Class Size Counts has just filed their initiative and is now collecting signatures to get I-1351 on the ballot. To learn more about the initiative (and if you’re in Washington, to submit a class size) visit classsizecountswa.com.

School District Database

Class Size Counts Website

Winning the freedom to marry in Oregon is all about the stories. The stories of love and commitment that make the freedom to marry so important for not only Oregonians, but for the entire nation. And there is nothing more impactful than sharing these stories with family and friends as a way to build support for the freedom to marry, and for Oregon United for Marriage, Oregon’s campaign to win same-sex marriage.

OR4MfundlyfeaturedUtilizing fundraising tools like Fundly for advocacy campaigns makes for a great way to not only get your supporters to participate, but to also wrangle in those unlikely donors and get them to take part in your cause. With Facebook and Twitter promotion, Oregon United was successful in raising money and in getting their supporters to become fundraisers and organizers of their own mini campaigns for the freedom to marry. Fundly makes social sharing easy and succeeds in organizing groups of people in ways that traditional fundraising methods may not.

By using Fundly for peer to peer fundraising, Oregon United for Marriage was able to expand their foundation across Oregon as well as the nation to ensure that the freedom to marry won in Oregon. Encouraging supporters to share their stories – and to encourage their own followers to donate to the cause – proved to be incredibly successful! As the map below shows, the impact of peer to peer fundraising through Twitter, Facebook and email helped the campaign not only raise over $17,000 from 348 donors and 417 total supporters, but also helped spread the word about their efforts far and wide.

Today I went looking for the date when a few Twitter accounts were created.  This is data you can get from the Twitter API, but you need an OAuth application.  You can create new applications on the Twitter Developer Site at https://dev.twitter.com/apps.

Or you can explore the Twitter API (and ask for things like “created_at” date for specific Twitter usernames) using this simple console on the Twitter developer site, created provided by @apigee.

The console creates Oauth credentials for you by connecting a Twitter account, then you use the tool to create queries and you get back results like this:

What date was this Twitter account created

This week we helped Oregon United for Marriage promote some historic news: All 3 major professional sports teams in Portland endorsed the campaign. The Portland Trail Blazers became the first NBA team to endorse the freedom to marry.

This was an exciting opportunity and one that provided an excellent example of how campaigns can effectively combine hashtags, @mentions, location and the “add people” function on Instagram.

We designed a series of creative elements for the campaign to use across Facebook, Twitter and Instagram.  While effective Facebook promotion requires several different sizes of each creative element, and cover images for web sliders, Facebook pages and Twitter profiles also require different sizes, when it comes to sharing images on Twitter and Instagram, your best bet is to design creative that is square.

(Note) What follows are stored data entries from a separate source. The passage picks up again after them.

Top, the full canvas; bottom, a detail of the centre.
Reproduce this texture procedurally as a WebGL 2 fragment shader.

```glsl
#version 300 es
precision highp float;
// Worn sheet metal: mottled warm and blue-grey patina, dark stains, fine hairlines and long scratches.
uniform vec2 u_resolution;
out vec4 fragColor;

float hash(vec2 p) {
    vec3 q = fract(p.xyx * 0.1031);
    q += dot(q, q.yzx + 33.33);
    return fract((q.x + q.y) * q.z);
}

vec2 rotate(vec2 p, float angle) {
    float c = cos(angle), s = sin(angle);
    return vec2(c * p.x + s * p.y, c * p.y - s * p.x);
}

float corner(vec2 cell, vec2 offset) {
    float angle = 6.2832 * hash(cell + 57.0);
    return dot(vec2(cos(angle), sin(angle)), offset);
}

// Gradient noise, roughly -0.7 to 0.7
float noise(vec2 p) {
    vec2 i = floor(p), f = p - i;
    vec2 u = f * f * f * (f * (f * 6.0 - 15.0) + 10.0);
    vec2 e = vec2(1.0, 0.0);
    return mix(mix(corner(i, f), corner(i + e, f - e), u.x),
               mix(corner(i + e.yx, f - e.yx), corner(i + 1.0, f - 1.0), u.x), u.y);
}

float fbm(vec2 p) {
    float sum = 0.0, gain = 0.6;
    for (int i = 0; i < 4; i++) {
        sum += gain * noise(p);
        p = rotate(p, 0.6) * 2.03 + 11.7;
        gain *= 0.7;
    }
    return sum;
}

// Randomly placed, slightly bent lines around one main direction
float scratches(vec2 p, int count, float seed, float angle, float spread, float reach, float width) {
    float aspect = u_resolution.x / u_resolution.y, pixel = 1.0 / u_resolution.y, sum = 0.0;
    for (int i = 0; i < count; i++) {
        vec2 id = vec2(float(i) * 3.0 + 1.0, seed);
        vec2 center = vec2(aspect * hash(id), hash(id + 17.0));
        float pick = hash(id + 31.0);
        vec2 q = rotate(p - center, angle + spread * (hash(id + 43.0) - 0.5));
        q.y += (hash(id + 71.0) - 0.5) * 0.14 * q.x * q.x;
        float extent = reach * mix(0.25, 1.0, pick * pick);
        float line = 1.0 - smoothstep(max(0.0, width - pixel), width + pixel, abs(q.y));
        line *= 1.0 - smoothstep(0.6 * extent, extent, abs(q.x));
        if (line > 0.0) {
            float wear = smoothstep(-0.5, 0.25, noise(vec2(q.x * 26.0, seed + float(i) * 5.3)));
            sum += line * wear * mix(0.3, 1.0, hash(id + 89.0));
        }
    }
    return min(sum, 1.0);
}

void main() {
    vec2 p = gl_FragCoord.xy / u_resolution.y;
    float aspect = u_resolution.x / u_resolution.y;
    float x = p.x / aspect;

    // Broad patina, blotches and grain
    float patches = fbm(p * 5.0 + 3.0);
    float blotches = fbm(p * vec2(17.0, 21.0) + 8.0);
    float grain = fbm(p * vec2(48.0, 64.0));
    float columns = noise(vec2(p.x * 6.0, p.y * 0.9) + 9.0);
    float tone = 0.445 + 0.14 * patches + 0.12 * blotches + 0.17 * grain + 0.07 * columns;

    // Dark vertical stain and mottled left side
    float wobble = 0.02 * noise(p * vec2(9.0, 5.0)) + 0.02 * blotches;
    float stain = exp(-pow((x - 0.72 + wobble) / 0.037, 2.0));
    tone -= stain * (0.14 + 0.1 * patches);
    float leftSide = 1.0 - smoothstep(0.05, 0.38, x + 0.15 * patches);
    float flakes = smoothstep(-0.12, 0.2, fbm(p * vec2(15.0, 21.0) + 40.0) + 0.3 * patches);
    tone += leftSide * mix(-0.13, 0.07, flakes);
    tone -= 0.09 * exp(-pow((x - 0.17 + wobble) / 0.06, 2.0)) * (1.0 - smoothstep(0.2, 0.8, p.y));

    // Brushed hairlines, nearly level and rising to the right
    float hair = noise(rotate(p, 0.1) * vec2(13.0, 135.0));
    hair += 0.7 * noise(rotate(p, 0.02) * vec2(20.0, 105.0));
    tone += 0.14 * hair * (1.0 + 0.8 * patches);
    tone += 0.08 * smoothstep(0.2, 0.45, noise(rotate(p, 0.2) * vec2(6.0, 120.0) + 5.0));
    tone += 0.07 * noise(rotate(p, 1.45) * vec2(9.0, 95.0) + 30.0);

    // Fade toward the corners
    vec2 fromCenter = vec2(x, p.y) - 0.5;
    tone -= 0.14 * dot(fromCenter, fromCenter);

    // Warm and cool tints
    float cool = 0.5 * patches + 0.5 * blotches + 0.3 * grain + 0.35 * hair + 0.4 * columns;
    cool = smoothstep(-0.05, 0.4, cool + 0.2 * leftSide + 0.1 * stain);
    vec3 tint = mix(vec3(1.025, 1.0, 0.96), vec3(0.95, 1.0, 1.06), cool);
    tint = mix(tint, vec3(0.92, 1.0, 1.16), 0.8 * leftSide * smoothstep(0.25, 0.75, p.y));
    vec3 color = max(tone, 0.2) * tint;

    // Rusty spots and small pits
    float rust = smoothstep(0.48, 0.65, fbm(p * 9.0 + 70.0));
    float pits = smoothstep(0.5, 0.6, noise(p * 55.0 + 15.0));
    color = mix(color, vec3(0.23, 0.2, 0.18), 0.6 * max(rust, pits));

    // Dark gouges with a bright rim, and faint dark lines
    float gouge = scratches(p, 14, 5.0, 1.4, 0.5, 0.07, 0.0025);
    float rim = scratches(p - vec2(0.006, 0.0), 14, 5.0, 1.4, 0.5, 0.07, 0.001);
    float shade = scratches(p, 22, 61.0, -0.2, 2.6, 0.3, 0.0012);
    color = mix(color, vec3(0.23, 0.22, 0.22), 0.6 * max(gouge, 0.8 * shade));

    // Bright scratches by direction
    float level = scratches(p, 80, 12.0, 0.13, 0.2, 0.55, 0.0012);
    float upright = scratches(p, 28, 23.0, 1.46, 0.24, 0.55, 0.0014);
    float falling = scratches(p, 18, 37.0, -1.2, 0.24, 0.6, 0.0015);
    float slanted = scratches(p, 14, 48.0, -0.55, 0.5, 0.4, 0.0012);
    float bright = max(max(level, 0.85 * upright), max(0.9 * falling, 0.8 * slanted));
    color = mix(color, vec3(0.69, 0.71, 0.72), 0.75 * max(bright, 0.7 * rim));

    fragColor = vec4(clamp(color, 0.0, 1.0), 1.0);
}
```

Portland Trail Blazers Endorse Freedom to Marry

Campaigns share images like this on Instagram to get the creative seen, interacted with and shared. Instagram provides tools specifically designed for this: hashtags, @mentions, location and using the “add people” function to tag other Instagram profiles in the post. [click to continue…]